Q.Should I wait until spring before preparing the soil for a new garden?
I recently moved into a new home. The front yard is entirely landscaped with smooth pebbles. I would like to replace it with a low maintenance garden of native plants. Should I wait until the spring to remove the stones and prepare the soil since I don’t think I’ll have time to plant anything before fall? Or do I remove the stones and prepare the soil now so that I can plant in the spring?

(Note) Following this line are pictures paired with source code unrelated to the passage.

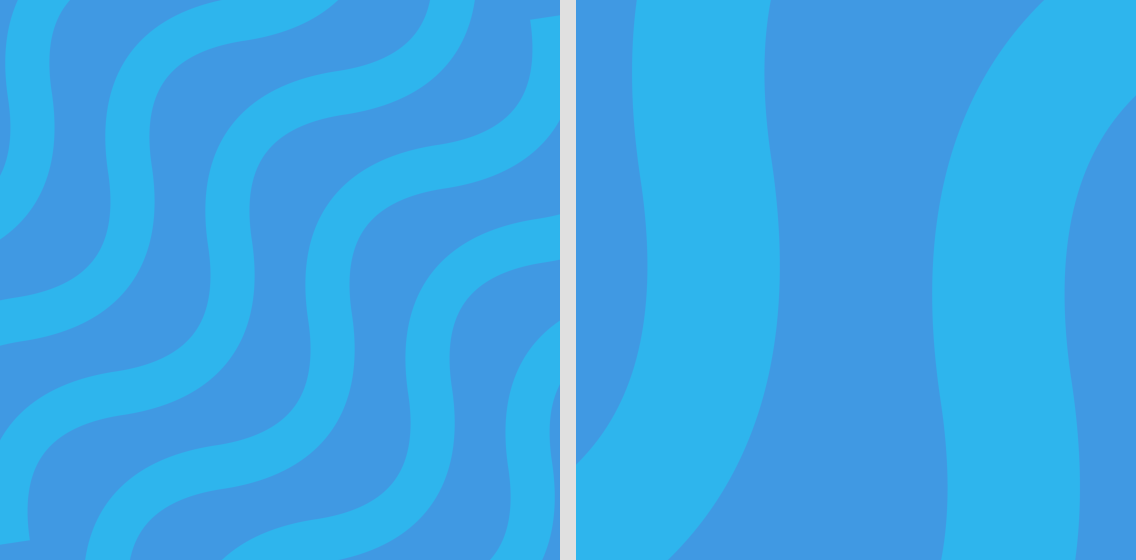
Left: the whole. Right: its middle third, enlarged.
This pattern is drawn by a WebGL 2 fragment shader. Its source:

```glsl
#version 300 es
precision highp float;
// Parallel wavy ribbons rising to the right on a flat blue ground.
// Each ribbon is a chain of four parabolic arches with alternating bulge,
// drawn from the distance to its centre line and cut square at both ends.

uniform vec2 u_resolution;
out vec4 fragColor;

const vec3 GROUND_BLUE = vec3(0.25, 0.60, 0.89);
const vec3 RIBBON_CYAN = vec3(0.18, 0.71, 0.93);

const float AXIS_ANGLE = 0.9346;   // direction of travel, in radians
const float ARCH_LENGTH = 0.3335;  // half of one wave
const float SPACING = 0.2221;      // between neighbouring ribbons
const float HALF_WIDTH = 0.0394;

// Distance to the arch y = span / 4 - x * x / span, with 45 degree ends.
// Newton steps refine the foot point x.
float archDistance(vec2 p, float span) {
  float x = clamp(p.x, -0.5 * span, 0.5 * span);
  for (int i = 0; i < 5; i++) {
    float rise = 0.25 * span - x * x / span - p.y;
    float slope = -2.0 * x / span;
    float error = x - p.x + rise * slope;
    float rate = 1.0 + slope * slope - 2.0 * rise / span;
    x = clamp(x - error / max(rate, 0.2), -0.5 * span, 0.5 * span);
  }
  return length(p - vec2(x, 0.25 * span - x * x / span));
}

// Signed distance to one ribbon centred on the origin, running along x.
float ribbonDistance(vec2 p, float span, float halfWidth) {
  // The ribbon is unchanged by a half turn, so fold onto x >= 0.
  vec2 q = p.x < 0.0 ? -p : p;
  float d = 1e3;
  for (int k = -1; k <= 1; k++) {
    float bulge = k == 0 ? 1.0 : -1.0;
    vec2 local = vec2(q.x - (float(k) + 0.5) * span, q.y * bulge);
    d = min(d, archDistance(local, span));
  }
  // Square end, perpendicular to the final tangent.
  float endCut = dot(q - vec2(2.0 * span, 0.0), vec2(sqrt(0.5)));
  return max(d - halfWidth, endCut);
}

// Nearest ribbon in a stack centred on a gap.
float stackDistance(vec2 p, float spacing, float span, float halfWidth) {
  float nearest = floor(p.y / spacing) + 0.5;
  float d = 1e3;
  for (int i = -1; i <= 1; i++) {
    float centre = (nearest + float(i)) * spacing;
    d = min(d, ribbonDistance(p - vec2(0.0, centre), span, halfWidth));
  }
  return d;
}

// Coordinates along and across a direction.
vec2 alongAxis(vec2 p, float angle) {
  vec2 axis = vec2(cos(angle), sin(angle));
  return vec2(dot(p, axis), dot(p, vec2(-axis.y, axis.x)));
}

void main() {
  float pixel = 1.0 / min(u_resolution.x, u_resolution.y);
  vec2 p = (gl_FragCoord.xy - 0.5 * u_resolution) * pixel;
  float d = stackDistance(alongAxis(p, AXIS_ANGLE), SPACING, ARCH_LENGTH, HALF_WIDTH);
  float ribbon = 1.0 - smoothstep(-0.75 * pixel, 0.75 * pixel, d);
  fragColor = vec4(mix(GROUND_BLUE, RIBBON_CYAN, ribbon), 1.0);
}
```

This sounds exciting. Have you considered a rain garden as part of your native areas? Native plants don't need special soil prep although top-dressing with compost annually is nice. They tend to be floppy in soil that is too rich. Find a native plant supplier near you so you end up with plants that will do well in your region. Fall is a good time to plant but first you need to map out the garden so planting isn't a haphazard affair. Some natives are very aggressive in good garden soil so choose wisely. If interested in milkweed, for instance, go with swamp milkweed or butterfly weed instead of common milkweed. Interested in tall grasses: try silky rye instead of bottlebrush grass. Mix in some shrubs for variety. Remove plants only when you have something to put in its place. Bare spots are weed seed heaven! Take your time, plan well, source locally and work toward your goal. Many natives can be grown from seed but you should order this fall since many need pre-treatment before they will germinate. Native plants can take a couple years to get established. Keeping some current plants will leave the garden nice while your natives grow. Consider that there are many "alien" plants that are not invasive and are loved by pollinators. Lavender is one example. Plant in drifts of 5-7 plants: when bees and birds are flying over, they need to see enough food to make a stop worthwhile. Check out this resource: https://www.nativeplantnurseries.ca